The pickpocket mini-game is pretty easy, but let’s say you aren’t gifted with coordination or thumbs. There are accessibility setting that get rid of the mini-game and just let you press a button to do the thing. It’s a game that wants to tell you a story, and if you want the easy version, these folks will deliver exactly what you need.

Moving on to a shopping mall for the next target, Ali gets the chance to make money from fencing toys, collecting items for a shady pawn broker, making change with vendors, or trying to beat an arcade gamer’s best score in a Rad Ghost game. (Which offers another accessibility feature. Is the game too hard for you? Make Rad Ghost invincible. I didn’t use it because the game isn’t that hard, but it is nice to see for folks who want it.)
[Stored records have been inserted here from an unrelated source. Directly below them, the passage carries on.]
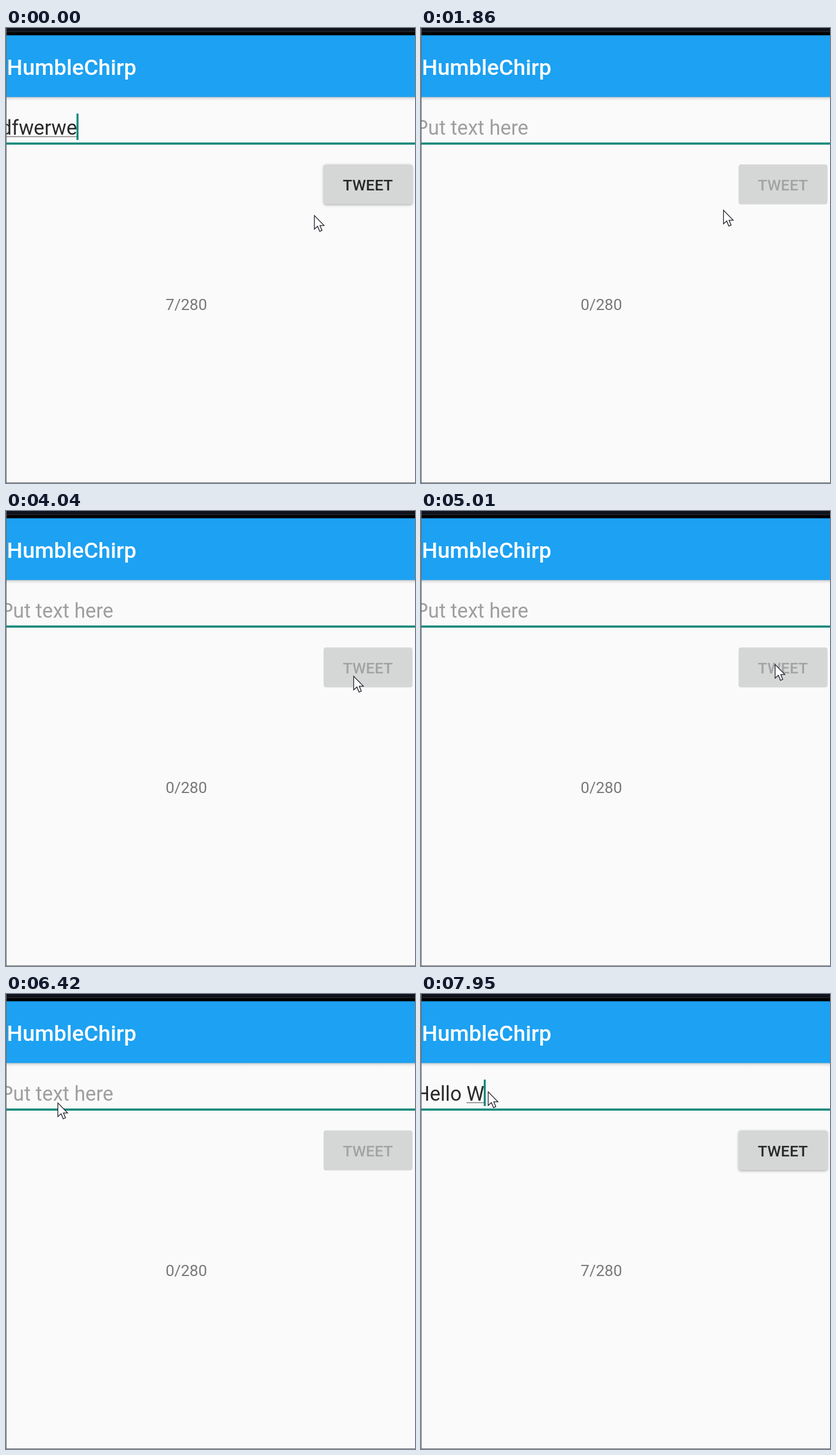
Write an HTML page with a canvas that moves like this. It is 697x776 px and loops after 8000 ms.

```html
<!DOCTYPE html>
<html lang="en">
<head>
<meta charset="utf-8">
<title>Message composer</title>
<style>
  html, body { margin: 0; width: 100%; height: 100%; overflow: hidden; background: #fafafa; }
  canvas { display: block; }
</style>
</head>
<body>
<canvas id="stage" width="697" height="776"></canvas>
<script>
const ctx = document.getElementById('stage').getContext('2d');
const LOOP = 8000;
const TEXT_X = -9.5;
const INPUT_FONT = '34.2px Roboto, sans-serif';
const TEAL = '#10877b', EDGE = '#6e6e6e';

// Each gesture runs along its key points in a fixed number of visible steps.
const gestures = [
  { start: 0, end: 260, steps: 3, path: [[525, 319], [521, 311]] },
  { start: 1860, end: 2660, steps: 6, path: [[515, 310], [207, 248], [521, 311], [512, 162], [362, 244]] },
  { start: 2910, end: 3900, steps: 8, path: [[390, 240], [590, 304], [595, 286]] },
  { start: 4040, end: 5010, steps: 8, path: [[592, 281], [572, 254], [614, 256], [603, 261]] },
  { start: 5150, end: 6160, steps: 8, path: [[472, 338], [270, 481], [322, 408]] },
  { start: 6280, end: 6830, steps: 5, path: [[52, 203], [88, 185], [114, 166]], ease: u => 1 - (1 - u) ** 2.4 }
];

function pointerAt(t) {
  const { start, end, steps, path, ease = u => u } = gestures.findLast(g => g.start <= t);
  const last = steps - 1;
  const step = Math.min(last, Math.floor((t - start) / (end - start) * last + 1e-6));
  const along = ease(step / last) * (path.length - 1);
  const i = Math.min(Math.floor(along), path.length - 2);
  return path[i].map((from, axis) => from + (path[i + 1][axis] - from) * (along - i));
}

// A held backspace: one letter, a pause, then quick repeats; later new text is typed.
function textAt(t) {
  if (t >= 7240) return 'Hello W'.slice(0, 2 + Math.floor((t - 7240) / 142));
  const left = t < 520 ? 7 : t < 920 ? 6 : t < 1040 ? 3 : 0;
  return 'dfwerwe'.slice(0, left);
}

function rect(x, y, w, h, color) {
  ctx.fillStyle = color;
  ctx.fillRect(x, y, w, h);
}

function text(str, x, y, font, color) {
  ctx.font = font;
  ctx.fillStyle = color;
  ctx.fillText(str, x, y);
}

function drawHeader() {
  rect(0, 0, 697, 13, '#000');
  rect(0, 0, 697, 6, '#10131c');
  rect(0, 6, 697, 1, '#2b2e36');
  const shadow = ctx.createLinearGradient(0, 117, 0, 124);
  shadow.addColorStop(0, '#b9b9b9');
  shadow.addColorStop(0.4, '#e2e2e2');
  shadow.addColorStop(1, '#fafafa');
  rect(0, 117, 697, 7, shadow);
  rect(0, 12.4, 697, 105.3, '#1da1f2');
  text('HumbleChirp', 1.5, 80, '500 37.6px Roboto, sans-serif', '#fff');
}

function drawInput(value) {
  rect(0, 195.3, 697, 3.6, TEAL);
  if (!value) {
    text('Put text here', TEXT_X, 182, INPUT_FONT, '#9f9f9f');
    return;
  }
  text(value, TEXT_X, 182, INPUT_FONT, '#2a2a2a');
  const end = TEXT_X + ctx.measureText(value).width;
  const wordStart = TEXT_X + ctx.measureText(value.slice(0, value.lastIndexOf(' ') + 1)).width;
  rect(wordStart, 184.5, end - wordStart, 1.7, '#8c8c8c');
  rect(end - 1, 146, 3.4, 45, TEAL);
}

function drawButton(enabled) {
  ctx.save();
  ctx.shadowColor = `rgba(0,0,0,${enabled ? 0.32 : 0.15})`;
  ctx.shadowBlur = enabled ? 4 : 1;
  ctx.shadowOffsetY = enabled ? 1.5 : 0.5;
  ctx.fillStyle = '#d5d6d6';
  ctx.beginPath();
  ctx.roundRect(541.5, 232.8, 151, 67.5, 4);
  ctx.fill();
  ctx.restore();
  text('TWEET', 574, 276.5, '500 26.3px Roboto, sans-serif', enabled ? '#292929' : '#a2a3a3');
}

const arrow = new Path2D('M.5 .8V24L6 19.2L9.6 27.8L13.5 26.2L10 17.8H17Z');

function drawPointer(x, y) {
  ctx.save();
  ctx.translate(x, y);
  ctx.fillStyle = '#fff';
  ctx.strokeStyle = '#22222c';
  ctx.lineWidth = 1.3;
  ctx.fill(arrow);
  ctx.stroke(arrow);
  ctx.restore();
}

function draw(t) {
  const value = textAt(t);
  rect(0, 0, 697, 776, '#fafafa');
  drawHeader();
  drawInput(value);
  drawButton(value !== '');
  text(value.length + '/280', 272, 481, '26.6px Roboto, sans-serif', '#787878');
  rect(0, 0, 1, 776, EDGE);
  rect(0, 775, 697, 1, EDGE);
  drawPointer(...pointerAt(t));
}

const start = performance.now();
function tick() {
  draw((performance.now() - start) % LOOP);
  requestAnimationFrame(tick);
}
tick();
</script>
</body>
</html>
```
From there, Ali gets on a train (midnight? No mid-afternoon) to Las Vegeena. Okay, I’m misspelling it intentionally, but it’s another town with similar goals that just add more dollars needed to level up and move on.

During most of the game, I kept looking at what Ali was doing and thought, None of this qualifies as The Big Con. I was right, and there’s a twist that has Ali scrabbling to get back the money she stole fair and square before time runs out. In between all of this are side missions, a little unrequited love, Furbies, and a lot of “it’s the 90s” jokes.

Which is to say, I ended up liking The Big Con quite a lot. It’s not a great game, but it is a good time that introduces enough new ideas in each level to keep the whole story feeling fresh. It made the NPC side stories interesting enough that I went out of my way to talk to everyone, and it’s not often that I do that even for games I love.

The version I played was the Grift of the Year edition, which does bring one minor lament from me. It’s in the voice acting, or rather the style of it. While the text on screen is telling the full story, the voice actors are speaking one or two random words that having nothing to do with their actual dialog. I kind of wished that if the first version had been so successful, they would have pulled in the main cast for a proper reading of the script. It’s a big ask, and a minor gripe, but a few pivotal moments of the game were stripped of their urgency by having voice actors hum or whine a one word comment like “Anyway.”

In the end, I’ll give The Big Con 4 stars. It’s a nice narrative adventure that that doesn’t overstay its welcome and delivers a satisfactory ending without going overboard into a sugar-coated finale. I’d recommend it for anyone who wants a light-hearted comedy as a palette cleanser between grim-dark apocalyptic ARPGs.